[[ Dataset, beginning ]]

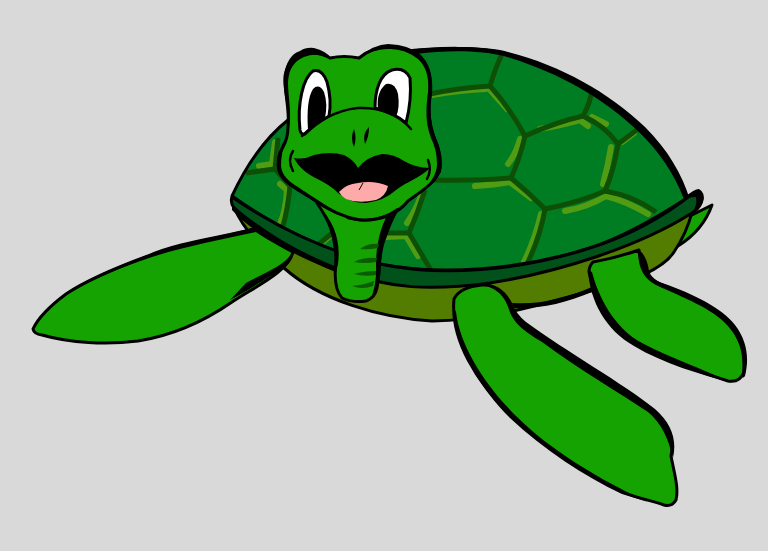
<!DOCTYPE html>
<html lang="en">
<head>
<meta charset="utf-8">
<title>Sea turtle</title>
<style>
:root {
  --water: #d9d9d9;
  --ink: #000;
  --skin: #14a300;
  --shell: #007d23;
  --rim: #00521a;
  --seam: #0d4f05;
  --shine: #529c14;
  --belly: #527d00;
  --tongue: #ffaaaa;
  --crease: #0a5c00;
  --white: #fff;
}
html, body { margin: 0; height: 100%; overflow: hidden; background: var(--water); }
svg { display: block; width: 768px; height: 551px; background: var(--water); }
.line { stroke: var(--ink); stroke-width: 3; stroke-linejoin: round; stroke-linecap: round; }
.skin { fill: var(--skin); }
.shell { fill: var(--shell); }
.rim { fill: var(--rim); }
.belly { fill: var(--belly); }
.ink { fill: var(--ink); }
.white { fill: var(--white); }
.tongue { fill: var(--tongue); }
.seams { fill: none; stroke: var(--seam); stroke-width: 5; stroke-linejoin: round; }
.shine { fill: none; stroke: var(--shine); stroke-width: 6; stroke-linejoin: round; stroke-linecap: round; }
.thin { fill: none; stroke: var(--ink); stroke-width: 2.5; stroke-linecap: round; }
.creases { fill: var(--crease); }
</style>
</head>
<body>
<svg viewBox="0 0 768 551" role="img" aria-label="Smiling cartoon sea turtle">
  <defs>
    <path id="shell-dome" d="M232 196 C246 166 264 139 288 120 L400 52 C440 47 480 47 504 53 C560 68 604 94 640 128 C662 150 676 172 687 198 C650 222 620 238 590 248 C520 270 440 276 380 264 C330 252 280 230 232 196 Z"/>
    <clipPath id="dome-clip"><use href="#shell-dome"/></clipPath>
  </defs>

  <g id="tail">
    <path class="skin line" stroke-width="2" d="M690 216 L712 205 C706 222 694 236 678 246 Z"/>
  </g>

  <g id="belly">
    <path class="belly line" d="M234 207 C240 222 256 244 284 268 C320 300 380 318 432 321 C480 321 530 308 590 291 C630 284 664 268 674 252 C682 240 688 228 692 212 L560 256 L430 280 L320 250 Z"/>
    <path class="ink" d="M512 303 C540 305 566 298 592 287 L592 292 C566 303 540 309 514 308 Z"/>
  </g>

  <g id="shell">
    <use href="#shell-dome" class="shell"/>
    <g clip-path="url(#dome-clip)">
      <g class="shine">
        <path d="M432 95 Q460 90 486 89"/>
        <path d="M491 91 L507 109"/>
        <path d="M520 139 Q516 154 508 164"/>
        <path d="M540 129 Q562 125 580 120 L588 126"/>
        <path d="M592 117 L606 124"/>
        <path d="M611 147 Q608 166 603 184"/>
        <path d="M622 142 L634 133"/>
        <path d="M475 186 Q495 185 510 182 L531 198"/>
        <path d="M541 214 Q535 240 523 264"/>
        <path d="M565 211 Q588 207 606 196 Q626 201 648 214"/>
        <path d="M421 196 Q416 210 407 223"/>
        <path d="M386 237 L406 236 L418 256"/>
        <path d="M259 166 L272 164 L275 142"/>
        <path d="M280 184 L287 190 Q286 210 280 224"/>
        <path d="M318 246 L330 236"/>
      </g>
      <g class="seams">
        <path d="M503 52 Q496 66 490 86 Q458 88 430 94"/>
        <path d="M490 86 Q510 108 525 136 Q520 158 511 178"/>
        <path d="M525 136 Q556 122 583 116 Q591 102 592 88"/>
        <path d="M583 116 Q604 125 618 144 L638 129"/>
        <path d="M618 144 Q614 170 605 191 Q580 202 545 209"/>
        <path d="M605 191 Q634 196 656 212"/>
        <path d="M434 180 Q476 181 511 178 Q528 192 545 209 Q540 238 526 266"/>
        <path d="M425 190 Q418 212 409 233 L382 233"/>
        <path d="M409 233 L432 272"/>
        <path d="M246 173 L275 169 L290 186 Q288 208 283 226"/>
        <path d="M275 169 L278 138"/>
        <path d="M314 248 L336 230"/>
      </g>
    </g>
    <use href="#shell-dome" class="line" fill="none"/>
    <path class="ink" d="M408 50 C450 45 490 47 508 52 C562 66 608 92 645 127 C668 150 682 174 690 200 L684 199 C674 174 660 152 638 131 C602 97 558 72 504 56 C480 50 446 50 416 54 Z"/>
    <path class="rim line" d="M232 197 C280 230 330 252 380 264 C440 277 520 271 590 248 C625 237 662 218 692 194 Q702 188 702 199 Q701 207 692 213 C640 246 560 272 490 283 C430 291 390 289 340 270 C300 254 260 232 234 208 Q230 202 232 197 Z"/>
    <path class="ink" d="M684 198 Q694 189 699 189 Q706 193 703 202 Q700 211 690 216 Q698 206 696 197 Z"/>
    <path class="ink" d="M232 204 C262 231 300 252 338 269 L338 273 C296 256 256 236 232 210 Z"/>
  </g>

  <g id="front-left-flipper">
    <path class="skin line" d="M254 229 C220 238 180 242 148 256 C110 270 84 282 66 294 C50 306 38 318 33 329 Q34 334 42 335 C70 343 106 345 138 341 C176 335 206 320 232 302 C256 286 288 272 293 252 C282 246 266 238 254 229 Z"/>
    <path class="ink" d="M293 250 C288 264 270 270 246 283 L230 300 C252 288 270 276 282 269 Q294 262 293 250 Z"/>
    <path class="ink" d="M66 293 C88 278 120 265 150 254 C184 241 220 237 252 228 L256 232 C220 240 186 246 152 257 C118 268 92 280 66 293 Z"/>
  </g>

  <g id="front-right-flipper">
    <path class="skin line" d="M454 299 Q460 287 482 285 Q500 284 508 303 C514 318 520 326 544 340 C586 368 626 392 654 412 C668 424 674 442 671 456 C674 472 679 488 676 500 Q672 507 664 505 C650 500 636 498 620 491 C584 472 540 444 510 414 C478 384 450 340 454 299 Z"/>
    <path class="ink" d="M482 284 Q502 283 512 303 Q516 314 526 322 C564 350 624 384 655 409 C672 424 677 440 673 458 C668 438 662 424 648 412 C618 392 580 370 542 342 C522 330 512 322 508 306 Q502 290 482 284 Z"/>
    <path class="ink" d="M453 306 C454 346 480 388 510 418 C544 450 584 476 622 494 L648 502 C600 480 550 450 516 416 C484 384 460 346 456 312 Z"/>
  </g>

  <g id="rear-flipper">
    <path class="skin line" d="M593 262 Q616 258 639 250 C640 264 644 276 660 284 C690 296 716 308 731 326 C742 340 746 356 744 372 Q740 383 728 381 C700 372 664 360 638 345 C610 328 594 296 589 272 Q589 266 593 262 Z"/>
    <path class="ink" d="M639 250 Q647 256 649 271 Q652 280 662 283 C694 294 722 308 735 325 C748 342 749 360 745 376 Q742 380 742 374 C744 354 740 340 728 326 C712 308 684 298 656 285 C642 278 637 264 639 250 Z"/>
    <path class="ink" d="M588 270 C590 302 606 330 634 346 C664 364 700 374 732 383 C706 370 670 358 642 343 C614 328 598 296 592 272 Z"/>
  </g>

  <g id="neck">
    <path class="skin line" d="M317 203 C330 222 338 240 336 262 C334 278 335 290 342 298 Q352 303 366 301 Q375 298 377 288 C380 270 378 256 384 240 Q390 222 398 208 Z"/>
    <path class="ink" d="M318 205 C334 222 341 240 338 264 L334 280 C336 254 334 230 318 205 Z"/>
    <path class="ink" d="M398 208 C386 224 382 246 381 262 Q381 288 371 299 Q377 282 376 266 C376 246 380 228 388 214 Z"/>
    <g class="creases">
      <path d="M360 249 Q368 243 379 244 L378 248 Q368 250 360 249 Z"/>
      <path d="M354 262 Q364 257 377 258 L376 262 Q364 264 354 262 Z"/>
      <path d="M354 274 Q364 271 376 271 L376 275 Q364 277 354 274 Z"/>
      <path d="M352 286 Q364 285 374 281 L373 286 Q362 290 352 286 Z"/>
    </g>
  </g>

  <g id="head">
    <path class="skin line" d="M288 127 C290 110 284 90 285 76 Q288 58 304 54 Q318 51 330 58 Q344 55 359 58 Q372 47 388 47 Q408 46 421 58 Q432 70 430 94 C427 112 430 126 434 138 Q441 152 440 168 C438 182 420 192 408 201 C398 214 380 221 360 220 C342 217 330 210 318 202 C302 192 284 184 279 171 Q276 158 283 147 Q288 138 288 127 Z"/>
    <path class="ink" d="M289 128 C289 108 282 92 284 76 Q287 55 300 51 Q306 47 314 48 Q326 51 331 58 Q316 52 304 57 Q289 63 288 82 C288 98 292 112 289 128 Z"/>
    <path class="ink" d="M359 58 Q374 44 388 44 Q410 45 421 55 Q434 68 432 94 C429 112 431 126 436 138 Q444 156 441 172 Q434 184 420 193 Q437 178 437 164 Q437 150 431 138 C425 122 426 108 428 92 Q430 70 418 59 Q404 48 388 49 Q374 49 359 58 Z"/>
    <path class="ink" d="M287 136 Q276 152 277 168 Q280 182 300 192 C314 201 324 210 340 215 C326 206 310 195 298 187 Q282 178 281 166 Q281 152 287 136 Z"/>
    <path class="thin" d="M348 218 Q376 225 398 209"/>
  </g>

  <g id="eyes">
    <path class="white line" d="M300 130 C297 104 303 78 313 71 Q322 68 327 82 Q332 100 329 116 Q315 124 305 134 Q301 135 300 130 Z"/>
    <path class="ink" d="M308 130 Q306 100 313 89 Q319 83 324 92 Q328 104 325 118 Q316 123 308 130 Z"/>
    <path class="white line" d="M375 108 C375 90 380 74 392 70 Q405 67 410 78 Q412 100 406 123 Q394 113 375 108 Z"/>
    <path class="ink" d="M378 109 Q376 92 386 84 Q395 82 398 94 Q400 108 396 117 Q388 112 378 109 Z"/>
  </g>

  <g id="snout">
    <path class="thin" d="M302 136 C316 122 336 110 358 108 C382 107 400 116 411 129"/>
    <path class="ink" d="M354 129 Q350 138 354 147 Q357 138 354 129 Z"/>
    <path class="ink" d="M369 127 Q362 134 365 144 Q369 137 369 127 Z"/>
  </g>

  <g id="mouth">
    <path class="ink" d="M294 158 Q304 160 314 155 Q330 151 344 155 Q354 160 358 168 Q366 157 382 154 Q394 154 404 161 Q416 168 430 168 C420 178 406 182 396 190 Q384 201 366 203 Q350 203 338 193 C324 178 304 178 294 158 Z"/>
    <path class="tongue" d="M339 192 Q346 184 358 183 Q374 180 388 186 Q386 196 376 200 Q358 204 346 199 Q341 196 339 192 Z"/>
    <path d="M363 183 L359 190" fill="none" stroke="var(--ink)" stroke-width="1"/>
    <path class="thin" d="M293 151 Q287 160 293 171"/>
    <path class="thin" d="M428 160 Q432 170 427 179"/>
  </g>
</svg>
</body>
</html>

[[ Dataset, end ]]

### [Aim of the exercise]
Every line from the data above that contains "linecap" must appear in the answer.

### [Reply]
.line { stroke: var(--ink); stroke-width: 3; stroke-linejoin: round; stroke-linecap: round; }
.shine { fill: none; stroke: var(--shine); stroke-width: 6; stroke-linejoin: round; stroke-linecap: round; }
.thin { fill: none; stroke: var(--ink); stroke-width: 2.5; stroke-linecap: round; }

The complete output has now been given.